In early September BeyondTrust CMO Brian Anderson covered the news around Stanford Hospital & Clinics medical privacy breach that resulted in 20,000 patients’ personal data being publicly available on a website for nearly a year. At the time the breach was first reported by The New York Times, it was unclear how the data made it onto the website.
With all the data breaches in the news these days, security is definitely a hot topic in the information technology community. Preventing risks and threats is the core of keeping information, and ultimately people, safe.
Last week talked about the basics of how you can address the risk of insider attacks from former employees.
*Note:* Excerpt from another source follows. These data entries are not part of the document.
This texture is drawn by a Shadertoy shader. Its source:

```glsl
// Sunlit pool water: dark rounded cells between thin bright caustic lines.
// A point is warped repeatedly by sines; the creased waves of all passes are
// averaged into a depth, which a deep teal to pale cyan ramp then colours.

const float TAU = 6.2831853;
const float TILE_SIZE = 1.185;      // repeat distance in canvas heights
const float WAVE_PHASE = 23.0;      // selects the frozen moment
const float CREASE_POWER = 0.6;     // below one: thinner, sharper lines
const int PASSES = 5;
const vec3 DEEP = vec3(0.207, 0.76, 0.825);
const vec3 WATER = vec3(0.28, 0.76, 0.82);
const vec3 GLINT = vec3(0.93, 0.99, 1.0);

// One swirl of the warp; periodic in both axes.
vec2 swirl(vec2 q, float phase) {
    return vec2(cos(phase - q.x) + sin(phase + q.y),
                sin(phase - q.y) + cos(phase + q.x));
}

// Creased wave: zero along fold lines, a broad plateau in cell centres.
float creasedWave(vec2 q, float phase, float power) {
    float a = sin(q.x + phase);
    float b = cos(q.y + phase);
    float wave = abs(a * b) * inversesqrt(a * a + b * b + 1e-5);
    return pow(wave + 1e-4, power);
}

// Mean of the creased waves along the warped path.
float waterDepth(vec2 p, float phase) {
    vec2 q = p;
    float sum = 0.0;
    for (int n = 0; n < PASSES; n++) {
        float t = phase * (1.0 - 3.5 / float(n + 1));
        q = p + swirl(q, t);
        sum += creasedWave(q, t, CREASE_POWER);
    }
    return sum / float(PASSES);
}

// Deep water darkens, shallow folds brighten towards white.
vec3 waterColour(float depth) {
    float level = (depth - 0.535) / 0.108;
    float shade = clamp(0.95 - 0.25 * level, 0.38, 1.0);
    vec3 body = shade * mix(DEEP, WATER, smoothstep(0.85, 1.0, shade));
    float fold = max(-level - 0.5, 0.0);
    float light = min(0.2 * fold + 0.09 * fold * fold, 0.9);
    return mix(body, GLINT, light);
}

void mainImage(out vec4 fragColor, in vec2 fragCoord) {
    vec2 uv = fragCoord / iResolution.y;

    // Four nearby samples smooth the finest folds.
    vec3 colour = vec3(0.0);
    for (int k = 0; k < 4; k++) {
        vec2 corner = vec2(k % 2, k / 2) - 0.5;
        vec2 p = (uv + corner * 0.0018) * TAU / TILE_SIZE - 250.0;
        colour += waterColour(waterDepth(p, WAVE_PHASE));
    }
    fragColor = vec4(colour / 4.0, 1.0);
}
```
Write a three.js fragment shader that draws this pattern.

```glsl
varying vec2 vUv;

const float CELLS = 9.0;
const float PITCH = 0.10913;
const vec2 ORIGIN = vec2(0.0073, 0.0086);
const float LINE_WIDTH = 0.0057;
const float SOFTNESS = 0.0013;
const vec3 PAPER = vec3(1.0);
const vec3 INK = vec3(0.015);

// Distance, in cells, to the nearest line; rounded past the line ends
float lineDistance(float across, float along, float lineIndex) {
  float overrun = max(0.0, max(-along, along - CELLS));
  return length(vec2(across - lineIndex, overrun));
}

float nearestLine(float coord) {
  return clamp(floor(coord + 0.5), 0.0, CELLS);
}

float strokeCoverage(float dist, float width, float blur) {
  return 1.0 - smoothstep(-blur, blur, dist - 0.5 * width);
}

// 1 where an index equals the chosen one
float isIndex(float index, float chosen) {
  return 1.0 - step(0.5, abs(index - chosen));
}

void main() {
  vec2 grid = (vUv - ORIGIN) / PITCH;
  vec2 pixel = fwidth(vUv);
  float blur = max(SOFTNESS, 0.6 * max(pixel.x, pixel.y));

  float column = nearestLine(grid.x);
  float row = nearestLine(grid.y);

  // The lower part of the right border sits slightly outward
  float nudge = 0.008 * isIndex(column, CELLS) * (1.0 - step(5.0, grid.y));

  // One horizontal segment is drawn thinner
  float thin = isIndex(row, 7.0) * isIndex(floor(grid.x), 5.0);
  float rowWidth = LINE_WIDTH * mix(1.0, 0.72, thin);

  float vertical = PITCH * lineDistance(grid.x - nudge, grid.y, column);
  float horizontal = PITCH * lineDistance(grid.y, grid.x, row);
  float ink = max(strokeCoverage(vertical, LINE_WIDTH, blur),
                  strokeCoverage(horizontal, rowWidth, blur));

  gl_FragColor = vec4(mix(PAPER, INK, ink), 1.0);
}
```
A recent study of IT managers and network administrators conducted by Amplitude Research on behalf of VanDyke Software, shows a growing concern about insider threats, particularly unauthorized access by current and former employees. Unauthorized access by current and former employees was cited by 11% of the survey respondents, as a reason cited network intrusions, the 4th most frequent response.
I recently read an article talking about the US Government wanting to start monitoring regional internet traffic on a large scale as a way to predict human behavior. The article goes on to state this, “…could enable the prediction of economic crises, political unrest and revolutions…” Wow! Good luck with that.
Last year’s WikiLeaks scandal was an embarrassment for the government, drawing attention from every corner of the globe about the insecurity of its networks. Recently, President Obama ordered new computer security rules to government agencies handling classified information after months of investigating the events leading up to WikiLeaks.
Writing blogs at 2am sometimes, has me asking myself dumb questions like “should I use a mathematics or a magician’s metaphor to kick off todays blog?” Answering myself sometimes generates inspiration and sometimes just means the lazy way out, like today when I chose both.
So, as everyone has hopefully heard by now, the world is indeed coming to an end because of a new piece of malware dubbed Duqu. Duqu is supposed to be based off of Stuxnet and therefore it makes it the scariest thing in cyber space or, as FoxNews.com said, “Stuxnet Clone ‘Duqu’: The Hydrogen Bomb of Cyberwarfare?”
There aren’t many things in enterprise IT security that are easy enough to do to be called a slam dunk, but I may have one for you. A recent study of IT managers and network administrators conducted by Amplitude Research on behalf of VanDyke Software, shows a growing concern about insider threats, particularly unauthorized access by current and former employees.
More and more organizations are implementing virtualized solutions to reduce cost and gain strategic flexibility. As such, eEye continues to enhance Retina’s virtualized scanning capabilities to provide insight over the risks these assets raise for the business.
While you work hard to keep the bad guys out, a trusted employee, contractor or partner, can cause more damage than any outside hacker could ever do. This book will help you prevent this nightmare scenario by showing you how “less is more” when it comes to protecting your network and information assets.